    The general ignorance about the role of graphics was summed up best by someone who said, a few years back, "Soon all games will be done with polygons so they will all look the same."

    They could. Luckily for us, they don't have to.


    • Excellent point, Jouni. Scott McCloud goes into this in detail in his Understanding Comics thesis.

      In his thesis, he compares several comics strips and identifies that those strips with the least-realistic characters are also the strips that people most identify with. "Prince Valiant" is drawn realistically; no one reads that strip and imagines themselves to be PV. Charlie Brown, on the other hand, is not photorealist, and people self-identify with his problems.

      Much the same can, I am sure, be said for
  • Gamers have been using this argument for years. It's the reason why I am likely to turn down the chance to shell out $50 for the "pretty new game of the week" PS2 game so I can instead play a few hours worth of Zelda: A Link to the Past on my computer and save myself some money for better things (like junk food). I don't play said game of Zelda because it's "pretty" (even though it was gorgeous back in the day), I play it because the gameplay is solid and the experience rewarding.
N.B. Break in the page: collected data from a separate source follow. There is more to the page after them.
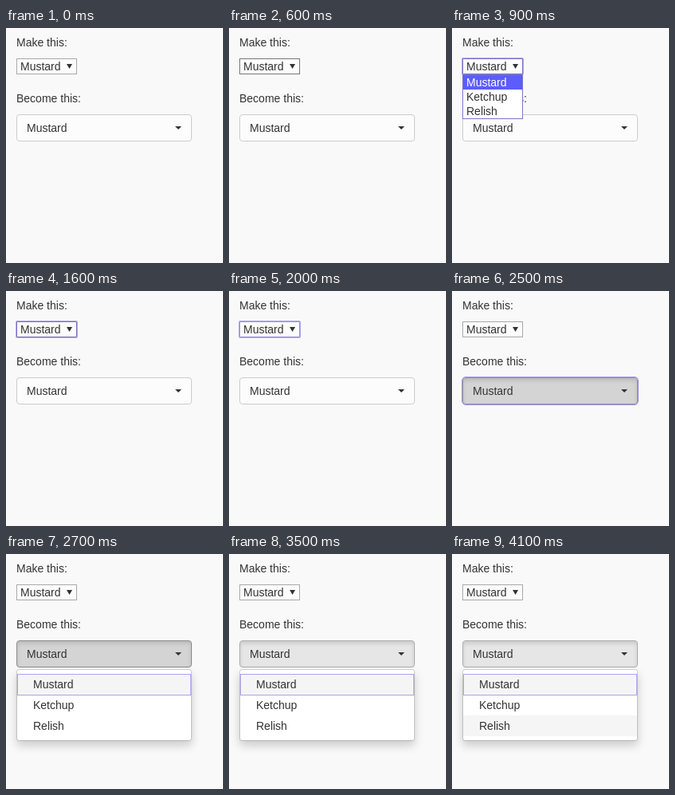
These frames come from a looping animation (272 px wide and 294 px high, 5300 ms). An HTML page:

```html
<!DOCTYPE html>
<html lang="en">
<head>
<meta charset="utf-8">
<title>Select to dropdown</title>
<style>
  * { box-sizing: border-box; }
  html, body { margin: 0; width: 100%; height: 100%; overflow: hidden; }
  body {
    background: #f9f9f9;
    color: #333;
    font: 14px/20px "Liberation Sans", Arial, sans-serif;
    cursor: default;
  }
  #stage { position: absolute; left: 0; top: 0; width: 272px; height: 294px; overflow: hidden; }
  #stage > * { position: absolute; left: 13px; }
  .caption { white-space: nowrap; }

  .select {
    top: 38px; width: 76px; height: 20px; padding-left: 4px;
    border: 1px solid #a9a9a9; background: #fcfcfc; line-height: 18px;
  }
  .select svg { position: absolute; left: 62px; top: 6px; }
  .select-hover .select { border-color: #777; }
  .select-focus .select {
    border-color: #968be4;
    box-shadow: 0 0 0 1px rgba(112, 92, 240, .5);
    border-radius: 1px;
  }
  .select-hover.select-focus .select { border-color: #786dc4; }

  .list {
    top: 58px; width: 76px; height: 56px; z-index: 2; display: none;
    border: 1px solid #7b78c8; background: #fff; line-height: 18px;
  }
  .list div { padding-left: 4px; }
  .list div:first-child { background: #5c5cff; color: #fff; }
  .list-open .list { display: block; }

  .button {
    top: 108px; width: 220px; height: 34px; padding: 6px 12px;
    border: 1px solid #ccc; border-radius: 4px; background: #fcfcfc;
  }
  .button i {
    position: absolute; right: 12px; top: 14px;
    border: 4px solid transparent; border-top-color: #333; border-bottom: 0;
  }
  .button-hover .button { background: #e6e6e6; border-color: #adadad; }
  .button-down .button {
    background: #e6e6e6; border-color: #adadad;
    box-shadow: inset 0 3px 5px rgba(0, 0, 0, .125);
  }
  .button-down.button-hover .button { background: #d4d4d4; border-color: #8c8c8c; }
  .button-focus .button { outline: 1px solid #a99bed; }

  .menu {
    top: 144px; width: 220px; height: 90px; padding: 5px 0; display: none;
    border: 1px solid #ccc; border-color: rgba(0, 0, 0, .15); border-radius: 4px;
    background: #fff; background-clip: padding-box;
    box-shadow: 0 6px 12px rgba(0, 0, 0, .175);
  }
  .menu-open .menu { display: block; }
  .menu div { position: relative; height: 26px; padding: 3px 20px; }
  .menu div:first-child { background: #f5f5f5; }
  .menu div:first-child::after {
    content: ""; position: absolute; inset: 0 0 -1px; border: 1px solid #afa1ee;
  }
  .hover-2 .menu div:nth-child(2), .hover-3 .menu div:nth-child(3) { background: #f5f5f5; }
</style>
</head>
<body>
<div id="stage">
  <div class="caption" style="top:8px">Make this:</div>
  <div class="select">Mustard<svg width="7" height="6"><path d="M0 0H7L3.5 6Z" fill="#333"/></svg></div>
  <div class="list"><div>Mustard</div><div>Ketchup</div><div>Relish</div></div>
  <div class="caption" style="top:78px">Become this:</div>
  <div class="button">Mustard<i></i></div>
  <div class="menu"><div>Mustard</div><div>Ketchup</div><div>Relish</div></div>
</div>
<script>
  const LOOP = 5300;
  const steps = [
    [0, ""],
    [600, "select-hover"],
    [800, "select-hover select-focus"],
    [900, "select-hover select-focus list-open"],
    [1600, "select-hover select-focus"],
    [2000, "select-focus"],
    [2100, "select-focus button-hover"],
    [2500, "button-hover button-down button-focus"],
    [2700, "button-hover button-down menu-open"],
    [3500, "button-down menu-open"],
    [3700, "button-down menu-open hover-2"],
    [4100, "button-down menu-open hover-3"]
  ];
  const stage = document.getElementById("stage");
  const start = performance.now();

  function draw() {
    const t = (performance.now() - start) % LOOP;
    const state = steps.findLast(([at]) => at <= t)[1];
    if (stage.className !== state) stage.className = state;
    requestAnimationFrame(draw);
  }
  draw();
</script>
</body>
</html>
```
I think the reason why
  • How it drives sales (Score:3, Interesting)

    by Slime-dogg ( 120473 ) on Saturday July 19, 2003 @11:45PM (#6482238) Journal

    I've noticed that most games that come out have a ton of screen shots on the box, and almost all of them have a flip out front now. The publishing companies are typically to blame, demanding that a game is finished in a tiny amount of time. They see something that is flashy, and they will be impressed. The basic sale is showing the impressive graphics off, hoping that people buy based on that alone. As an example, you have Unreal 2, Doom clones, Quake clones, etc.

    The games that pop out with new engines and stuff usually do not have the greatest design. Those typically come a generation later. I admit that I plunked down the money for Unreal 2. I justify it by saying that I am supporting future awesome engine development. :^P The game, however, was fairly boring.

    I hope number 3 is "smooth gameplay, no bugs." I've got a relatively powerful system (Athlon XP 2400 / Radeon 8500), and Morrowind still is choppy at times. Neverwinter Nights wasn't stable until two months after I purchased the game, I began to call it "Nevergettoplay Nights." At least Unreal 2 wasn't choppy, although it did cause hangs every now and then.

    Number 4 for "great games" should be extensibility. Doom, Wolfenstein, Quake 3, Half Life, NWN... Great games because I could change the models, levels, and sounds. I could create all new games, if I wanted to.

  • Am I the only one thinking Civ1 had/has better graphics than any of the other Civ games?
    • There's a lot to be said for clear, functional and obvious graphics in games - especially strategy games like Civ or MOO. In these games you spend so much time in the interface of the game rather than the game itself, that ease of use is the priority.

      You want to be able to see where those resources are, see where your units are and be able to click on the right thing when browsing the map. That's why you get big black outlines around stuff, contrasting colours and what could be said to be unrealistic map
  • Sure there are a few good PC games out there, but the general lack of truly submersive entertainment has one really good benefit that a lot of geeks don't seem to realize. Finally, I was able to switch completely to Linux without feeling I was missing out on anything on Windows.

    No joke.

  • Gaming industry has boomed so far because of all the excitement and the away-from-reality the games put you into. Since the ages we have evolved from games that made little squeaks to those of present where millions go into only in the grahical aspect . Mind you the graphics then compared to today's su**ed. But the craze remained. Indication is that more of our mind goes into the story and characters, than how smooth can you render that world. Thats why I still love the Mario series and my brother plays pok

Each new user of a new system uncovers a new class of bugs. -- Kernighan